Exercise directions
Scan the entries below, and for each line that includes the word "deep", make a copy.

Given data
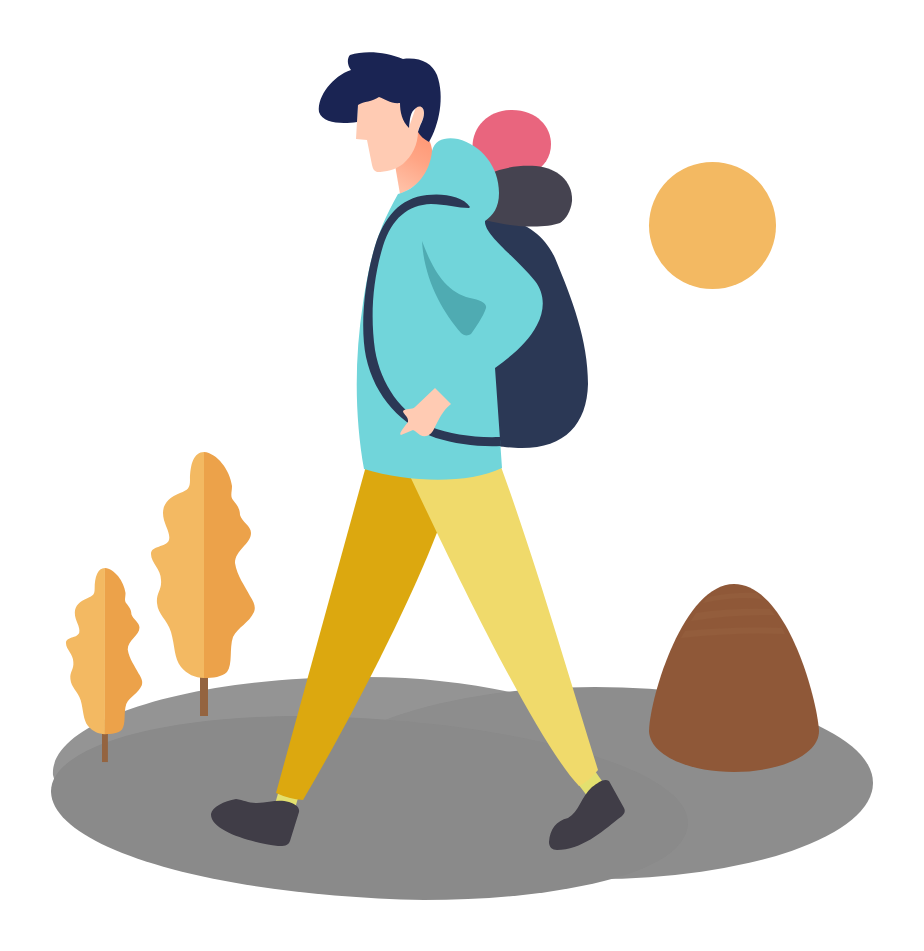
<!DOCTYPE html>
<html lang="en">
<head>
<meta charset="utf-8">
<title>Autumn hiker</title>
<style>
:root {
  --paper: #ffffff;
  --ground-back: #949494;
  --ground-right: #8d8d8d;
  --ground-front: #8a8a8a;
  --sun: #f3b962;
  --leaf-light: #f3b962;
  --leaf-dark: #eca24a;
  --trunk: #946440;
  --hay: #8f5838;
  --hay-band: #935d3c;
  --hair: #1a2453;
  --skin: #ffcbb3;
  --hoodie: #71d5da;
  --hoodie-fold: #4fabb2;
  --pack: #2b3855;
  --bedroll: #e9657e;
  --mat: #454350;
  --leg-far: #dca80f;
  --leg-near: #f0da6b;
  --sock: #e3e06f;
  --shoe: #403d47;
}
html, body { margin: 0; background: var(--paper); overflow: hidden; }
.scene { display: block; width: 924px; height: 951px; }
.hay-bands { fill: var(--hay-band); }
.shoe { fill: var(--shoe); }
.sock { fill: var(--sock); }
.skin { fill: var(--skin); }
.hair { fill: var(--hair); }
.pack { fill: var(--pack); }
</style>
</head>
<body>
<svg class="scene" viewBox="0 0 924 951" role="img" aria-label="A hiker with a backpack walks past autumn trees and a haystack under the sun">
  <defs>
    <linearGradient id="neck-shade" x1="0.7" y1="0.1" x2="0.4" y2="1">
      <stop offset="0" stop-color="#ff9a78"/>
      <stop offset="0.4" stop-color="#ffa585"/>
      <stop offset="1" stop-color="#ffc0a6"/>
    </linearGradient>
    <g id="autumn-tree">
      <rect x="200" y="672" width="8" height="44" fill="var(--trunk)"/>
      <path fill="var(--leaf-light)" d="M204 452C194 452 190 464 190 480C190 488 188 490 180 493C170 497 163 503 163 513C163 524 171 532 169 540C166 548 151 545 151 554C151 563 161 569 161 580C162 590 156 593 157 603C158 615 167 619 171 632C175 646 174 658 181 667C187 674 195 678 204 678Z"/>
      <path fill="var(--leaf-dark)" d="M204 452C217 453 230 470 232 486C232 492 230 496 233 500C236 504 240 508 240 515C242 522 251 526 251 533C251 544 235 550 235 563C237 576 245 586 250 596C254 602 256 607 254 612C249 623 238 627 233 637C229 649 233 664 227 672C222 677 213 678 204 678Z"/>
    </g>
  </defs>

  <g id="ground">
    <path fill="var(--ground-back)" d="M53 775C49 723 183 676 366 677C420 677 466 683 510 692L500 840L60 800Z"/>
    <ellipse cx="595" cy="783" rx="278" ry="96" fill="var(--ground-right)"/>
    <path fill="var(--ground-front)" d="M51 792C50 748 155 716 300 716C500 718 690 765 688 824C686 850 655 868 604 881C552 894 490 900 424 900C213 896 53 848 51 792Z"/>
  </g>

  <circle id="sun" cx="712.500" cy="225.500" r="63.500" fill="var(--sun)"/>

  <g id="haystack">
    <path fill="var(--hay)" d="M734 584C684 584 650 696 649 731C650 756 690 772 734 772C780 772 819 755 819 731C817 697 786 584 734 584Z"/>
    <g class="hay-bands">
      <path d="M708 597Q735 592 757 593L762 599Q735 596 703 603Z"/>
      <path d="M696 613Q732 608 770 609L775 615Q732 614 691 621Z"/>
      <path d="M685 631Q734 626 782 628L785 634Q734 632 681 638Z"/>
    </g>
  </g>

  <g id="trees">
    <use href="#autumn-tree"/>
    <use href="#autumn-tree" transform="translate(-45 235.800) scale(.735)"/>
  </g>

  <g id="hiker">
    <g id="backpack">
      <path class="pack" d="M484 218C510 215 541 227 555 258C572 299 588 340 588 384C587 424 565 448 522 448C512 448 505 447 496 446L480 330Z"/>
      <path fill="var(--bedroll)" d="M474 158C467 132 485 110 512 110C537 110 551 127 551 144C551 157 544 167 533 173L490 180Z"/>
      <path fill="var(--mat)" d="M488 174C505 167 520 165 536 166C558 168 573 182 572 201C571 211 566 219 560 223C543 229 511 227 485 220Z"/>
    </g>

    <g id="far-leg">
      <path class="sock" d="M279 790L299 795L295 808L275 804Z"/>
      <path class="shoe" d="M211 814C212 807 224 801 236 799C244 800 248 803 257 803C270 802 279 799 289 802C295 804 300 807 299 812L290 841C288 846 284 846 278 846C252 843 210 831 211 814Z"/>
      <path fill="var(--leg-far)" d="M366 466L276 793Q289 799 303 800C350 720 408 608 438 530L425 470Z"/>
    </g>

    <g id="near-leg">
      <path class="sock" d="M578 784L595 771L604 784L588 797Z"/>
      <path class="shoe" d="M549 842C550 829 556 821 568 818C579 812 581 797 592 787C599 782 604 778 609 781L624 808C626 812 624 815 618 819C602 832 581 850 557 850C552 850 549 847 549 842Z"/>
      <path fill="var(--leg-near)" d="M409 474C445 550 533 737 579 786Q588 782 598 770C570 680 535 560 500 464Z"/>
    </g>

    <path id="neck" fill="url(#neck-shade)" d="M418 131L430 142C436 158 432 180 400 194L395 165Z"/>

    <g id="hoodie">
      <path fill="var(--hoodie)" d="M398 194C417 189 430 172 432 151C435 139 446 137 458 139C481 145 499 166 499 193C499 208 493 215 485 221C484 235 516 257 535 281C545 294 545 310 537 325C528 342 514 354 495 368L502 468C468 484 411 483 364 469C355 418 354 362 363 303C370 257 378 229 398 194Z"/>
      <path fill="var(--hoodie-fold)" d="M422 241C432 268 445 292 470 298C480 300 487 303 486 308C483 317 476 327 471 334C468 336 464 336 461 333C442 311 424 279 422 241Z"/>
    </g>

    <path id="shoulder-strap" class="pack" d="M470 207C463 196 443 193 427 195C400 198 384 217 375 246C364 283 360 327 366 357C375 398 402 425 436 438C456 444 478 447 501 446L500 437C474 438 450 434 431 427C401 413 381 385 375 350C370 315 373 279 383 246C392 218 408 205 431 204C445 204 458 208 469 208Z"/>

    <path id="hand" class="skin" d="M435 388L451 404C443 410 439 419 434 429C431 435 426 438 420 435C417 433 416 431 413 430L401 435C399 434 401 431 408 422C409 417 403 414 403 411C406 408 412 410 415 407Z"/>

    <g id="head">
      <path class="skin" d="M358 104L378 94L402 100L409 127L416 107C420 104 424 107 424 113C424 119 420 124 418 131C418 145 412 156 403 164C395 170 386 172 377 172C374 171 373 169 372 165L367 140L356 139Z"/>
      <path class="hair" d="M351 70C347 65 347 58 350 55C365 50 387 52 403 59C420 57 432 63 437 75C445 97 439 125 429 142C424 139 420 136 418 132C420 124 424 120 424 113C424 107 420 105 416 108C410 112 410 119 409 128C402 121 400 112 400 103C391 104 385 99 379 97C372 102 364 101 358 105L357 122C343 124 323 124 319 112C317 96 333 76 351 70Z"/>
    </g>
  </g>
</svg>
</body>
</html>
...
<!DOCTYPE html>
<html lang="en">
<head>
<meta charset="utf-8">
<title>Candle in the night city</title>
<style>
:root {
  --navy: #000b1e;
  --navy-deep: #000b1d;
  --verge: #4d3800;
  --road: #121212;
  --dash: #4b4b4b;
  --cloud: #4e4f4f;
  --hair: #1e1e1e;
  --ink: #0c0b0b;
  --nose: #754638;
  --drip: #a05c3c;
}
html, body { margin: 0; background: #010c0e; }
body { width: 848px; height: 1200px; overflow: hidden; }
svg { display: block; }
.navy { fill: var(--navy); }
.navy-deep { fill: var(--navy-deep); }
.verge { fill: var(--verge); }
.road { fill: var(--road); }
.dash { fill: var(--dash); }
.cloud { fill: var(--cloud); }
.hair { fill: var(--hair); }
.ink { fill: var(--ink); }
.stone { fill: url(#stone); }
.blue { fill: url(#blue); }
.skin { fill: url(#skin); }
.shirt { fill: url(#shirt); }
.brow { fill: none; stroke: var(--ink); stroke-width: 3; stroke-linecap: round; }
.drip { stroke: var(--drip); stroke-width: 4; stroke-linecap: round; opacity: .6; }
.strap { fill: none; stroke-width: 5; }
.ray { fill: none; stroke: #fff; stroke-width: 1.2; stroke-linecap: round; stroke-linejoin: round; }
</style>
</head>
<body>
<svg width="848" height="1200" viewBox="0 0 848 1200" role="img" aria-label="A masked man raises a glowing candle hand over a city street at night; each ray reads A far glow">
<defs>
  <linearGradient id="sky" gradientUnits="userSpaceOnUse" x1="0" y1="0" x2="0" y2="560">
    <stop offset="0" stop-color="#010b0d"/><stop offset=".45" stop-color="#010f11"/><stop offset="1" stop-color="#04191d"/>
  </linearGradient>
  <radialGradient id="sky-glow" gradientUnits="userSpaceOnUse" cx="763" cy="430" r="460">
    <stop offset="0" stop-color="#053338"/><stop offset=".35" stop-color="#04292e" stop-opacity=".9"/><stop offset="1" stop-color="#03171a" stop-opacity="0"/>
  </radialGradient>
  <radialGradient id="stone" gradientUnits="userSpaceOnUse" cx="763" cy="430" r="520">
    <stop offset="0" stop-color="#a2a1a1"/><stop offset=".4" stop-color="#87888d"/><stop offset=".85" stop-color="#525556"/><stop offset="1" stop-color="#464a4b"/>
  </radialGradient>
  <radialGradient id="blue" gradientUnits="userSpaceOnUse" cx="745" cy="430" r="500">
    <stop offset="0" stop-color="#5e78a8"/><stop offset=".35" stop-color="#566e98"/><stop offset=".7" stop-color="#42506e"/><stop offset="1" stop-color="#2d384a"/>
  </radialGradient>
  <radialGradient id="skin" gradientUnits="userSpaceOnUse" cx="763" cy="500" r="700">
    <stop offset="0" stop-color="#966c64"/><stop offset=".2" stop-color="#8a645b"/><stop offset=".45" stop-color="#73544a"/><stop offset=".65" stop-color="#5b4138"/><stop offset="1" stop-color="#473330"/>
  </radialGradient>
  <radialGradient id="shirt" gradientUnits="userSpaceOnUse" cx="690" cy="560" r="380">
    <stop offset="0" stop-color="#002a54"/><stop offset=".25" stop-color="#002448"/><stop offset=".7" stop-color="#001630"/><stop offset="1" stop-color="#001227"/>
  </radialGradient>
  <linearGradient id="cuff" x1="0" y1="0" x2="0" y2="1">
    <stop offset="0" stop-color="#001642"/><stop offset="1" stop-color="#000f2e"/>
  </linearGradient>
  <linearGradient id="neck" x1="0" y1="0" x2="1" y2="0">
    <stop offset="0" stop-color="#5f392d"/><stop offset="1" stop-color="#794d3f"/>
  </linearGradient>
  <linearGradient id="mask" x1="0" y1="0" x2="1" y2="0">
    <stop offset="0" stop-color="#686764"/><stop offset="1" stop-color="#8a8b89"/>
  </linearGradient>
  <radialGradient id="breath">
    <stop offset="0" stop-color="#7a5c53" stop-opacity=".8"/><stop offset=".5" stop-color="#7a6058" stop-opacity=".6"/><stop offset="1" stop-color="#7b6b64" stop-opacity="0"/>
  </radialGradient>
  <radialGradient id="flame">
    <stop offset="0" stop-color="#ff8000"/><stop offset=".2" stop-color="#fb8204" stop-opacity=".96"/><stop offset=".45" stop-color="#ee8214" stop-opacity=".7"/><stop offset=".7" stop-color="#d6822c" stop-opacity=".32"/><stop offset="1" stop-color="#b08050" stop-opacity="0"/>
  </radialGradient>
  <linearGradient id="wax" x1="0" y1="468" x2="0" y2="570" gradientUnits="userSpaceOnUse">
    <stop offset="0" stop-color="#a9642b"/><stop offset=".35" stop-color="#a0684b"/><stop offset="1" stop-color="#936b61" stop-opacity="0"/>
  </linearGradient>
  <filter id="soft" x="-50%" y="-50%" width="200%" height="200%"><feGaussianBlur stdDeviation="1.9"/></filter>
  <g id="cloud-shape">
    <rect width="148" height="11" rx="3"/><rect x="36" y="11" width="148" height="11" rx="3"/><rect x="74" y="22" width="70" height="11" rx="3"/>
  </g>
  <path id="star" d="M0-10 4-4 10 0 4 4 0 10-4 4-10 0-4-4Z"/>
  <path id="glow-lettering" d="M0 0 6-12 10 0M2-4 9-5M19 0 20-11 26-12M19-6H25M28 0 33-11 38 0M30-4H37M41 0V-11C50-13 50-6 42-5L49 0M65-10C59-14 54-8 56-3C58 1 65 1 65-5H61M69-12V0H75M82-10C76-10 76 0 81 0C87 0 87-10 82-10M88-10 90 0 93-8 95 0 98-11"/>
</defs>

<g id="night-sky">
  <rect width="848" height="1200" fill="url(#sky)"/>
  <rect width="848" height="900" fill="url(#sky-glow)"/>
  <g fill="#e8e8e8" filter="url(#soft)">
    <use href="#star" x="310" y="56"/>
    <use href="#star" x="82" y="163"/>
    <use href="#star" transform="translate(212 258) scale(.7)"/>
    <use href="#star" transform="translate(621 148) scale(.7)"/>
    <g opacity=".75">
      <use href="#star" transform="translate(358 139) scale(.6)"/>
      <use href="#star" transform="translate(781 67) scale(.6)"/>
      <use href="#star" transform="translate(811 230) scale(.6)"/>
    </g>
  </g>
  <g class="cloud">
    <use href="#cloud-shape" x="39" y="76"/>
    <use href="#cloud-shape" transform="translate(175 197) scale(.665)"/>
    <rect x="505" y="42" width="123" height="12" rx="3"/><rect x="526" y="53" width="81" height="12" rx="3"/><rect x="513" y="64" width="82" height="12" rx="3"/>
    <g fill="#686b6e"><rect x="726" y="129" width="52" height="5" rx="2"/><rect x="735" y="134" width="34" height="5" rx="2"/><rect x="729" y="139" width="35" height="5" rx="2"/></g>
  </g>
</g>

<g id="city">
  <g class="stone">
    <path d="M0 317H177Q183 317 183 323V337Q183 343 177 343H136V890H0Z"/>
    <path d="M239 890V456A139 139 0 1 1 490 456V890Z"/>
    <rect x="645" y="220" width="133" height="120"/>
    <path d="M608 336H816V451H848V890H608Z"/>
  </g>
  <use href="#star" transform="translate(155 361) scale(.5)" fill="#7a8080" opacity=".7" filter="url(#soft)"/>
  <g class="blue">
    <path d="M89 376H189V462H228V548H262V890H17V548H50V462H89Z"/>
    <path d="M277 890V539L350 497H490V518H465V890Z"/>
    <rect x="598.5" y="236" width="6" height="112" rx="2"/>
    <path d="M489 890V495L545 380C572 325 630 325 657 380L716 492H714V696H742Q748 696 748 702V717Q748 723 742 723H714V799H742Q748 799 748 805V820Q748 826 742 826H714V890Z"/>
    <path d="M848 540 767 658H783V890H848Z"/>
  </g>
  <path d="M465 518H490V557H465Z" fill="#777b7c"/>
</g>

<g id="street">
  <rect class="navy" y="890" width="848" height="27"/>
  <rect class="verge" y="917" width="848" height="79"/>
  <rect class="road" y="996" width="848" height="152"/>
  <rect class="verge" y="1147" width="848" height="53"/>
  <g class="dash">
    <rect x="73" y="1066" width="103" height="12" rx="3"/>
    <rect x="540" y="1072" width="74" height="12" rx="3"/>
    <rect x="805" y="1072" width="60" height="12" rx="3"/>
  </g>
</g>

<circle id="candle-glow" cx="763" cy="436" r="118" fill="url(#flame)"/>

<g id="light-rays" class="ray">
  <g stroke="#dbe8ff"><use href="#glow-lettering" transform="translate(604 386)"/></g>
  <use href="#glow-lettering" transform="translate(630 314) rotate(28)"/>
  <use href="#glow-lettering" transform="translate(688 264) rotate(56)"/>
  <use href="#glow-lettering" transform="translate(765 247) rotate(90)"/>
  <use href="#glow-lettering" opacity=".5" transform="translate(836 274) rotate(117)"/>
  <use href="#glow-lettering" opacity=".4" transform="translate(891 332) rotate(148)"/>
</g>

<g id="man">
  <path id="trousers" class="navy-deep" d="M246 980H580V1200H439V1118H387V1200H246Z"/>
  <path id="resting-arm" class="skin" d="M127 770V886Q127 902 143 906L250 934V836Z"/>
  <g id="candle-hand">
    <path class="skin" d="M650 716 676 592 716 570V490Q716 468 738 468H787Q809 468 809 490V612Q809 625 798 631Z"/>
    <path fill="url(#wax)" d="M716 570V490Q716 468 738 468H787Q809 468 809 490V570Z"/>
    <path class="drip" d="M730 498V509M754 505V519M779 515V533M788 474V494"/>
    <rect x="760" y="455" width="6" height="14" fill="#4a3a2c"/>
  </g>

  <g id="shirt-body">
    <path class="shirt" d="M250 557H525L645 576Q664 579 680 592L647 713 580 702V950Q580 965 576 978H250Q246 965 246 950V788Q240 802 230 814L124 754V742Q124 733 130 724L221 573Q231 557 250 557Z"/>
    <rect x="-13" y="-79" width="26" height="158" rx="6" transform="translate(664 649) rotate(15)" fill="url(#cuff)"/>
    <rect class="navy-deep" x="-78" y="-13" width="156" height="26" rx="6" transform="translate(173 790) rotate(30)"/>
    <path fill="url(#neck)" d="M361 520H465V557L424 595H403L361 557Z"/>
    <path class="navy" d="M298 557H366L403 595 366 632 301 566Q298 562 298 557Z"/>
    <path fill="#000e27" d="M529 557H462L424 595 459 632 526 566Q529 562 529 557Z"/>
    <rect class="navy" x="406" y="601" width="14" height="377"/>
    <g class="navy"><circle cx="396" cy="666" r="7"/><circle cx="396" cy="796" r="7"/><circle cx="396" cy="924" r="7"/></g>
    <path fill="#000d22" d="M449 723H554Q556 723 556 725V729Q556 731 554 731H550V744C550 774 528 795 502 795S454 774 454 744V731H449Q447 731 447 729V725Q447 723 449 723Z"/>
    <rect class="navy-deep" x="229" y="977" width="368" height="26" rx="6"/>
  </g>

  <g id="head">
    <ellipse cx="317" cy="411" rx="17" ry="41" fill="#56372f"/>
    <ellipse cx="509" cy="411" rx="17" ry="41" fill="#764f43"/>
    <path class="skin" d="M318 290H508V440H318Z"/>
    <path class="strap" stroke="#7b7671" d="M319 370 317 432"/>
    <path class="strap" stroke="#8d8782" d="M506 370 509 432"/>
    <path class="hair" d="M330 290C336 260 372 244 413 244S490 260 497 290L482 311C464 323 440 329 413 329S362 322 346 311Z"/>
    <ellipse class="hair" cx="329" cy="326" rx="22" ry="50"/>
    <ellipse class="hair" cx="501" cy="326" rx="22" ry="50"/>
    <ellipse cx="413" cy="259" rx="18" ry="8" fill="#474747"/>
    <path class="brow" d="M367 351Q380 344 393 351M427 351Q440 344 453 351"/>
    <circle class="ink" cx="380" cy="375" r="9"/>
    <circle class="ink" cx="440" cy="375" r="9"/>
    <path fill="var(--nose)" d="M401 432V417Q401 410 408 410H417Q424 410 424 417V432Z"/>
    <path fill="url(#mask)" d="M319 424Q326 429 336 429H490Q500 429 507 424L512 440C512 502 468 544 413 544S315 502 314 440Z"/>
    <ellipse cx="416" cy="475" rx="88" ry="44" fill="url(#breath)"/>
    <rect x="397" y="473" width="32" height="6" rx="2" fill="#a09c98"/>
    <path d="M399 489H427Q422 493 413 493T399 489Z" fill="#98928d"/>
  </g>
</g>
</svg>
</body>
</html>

Expected answer
  --navy-deep: #000b1d;
.navy-deep { fill: var(--navy-deep); }
  <path id="trousers" class="navy-deep" d="M246 980H580V1200H439V1118H387V1200H246Z"/>
    <rect class="navy-deep" x="-78" y="-13" width="156" height="26" rx="6" transform="translate(173 790) rotate(30)"/>
    <rect class="navy-deep" x="229" y="977" width="368" height="26" rx="6"/>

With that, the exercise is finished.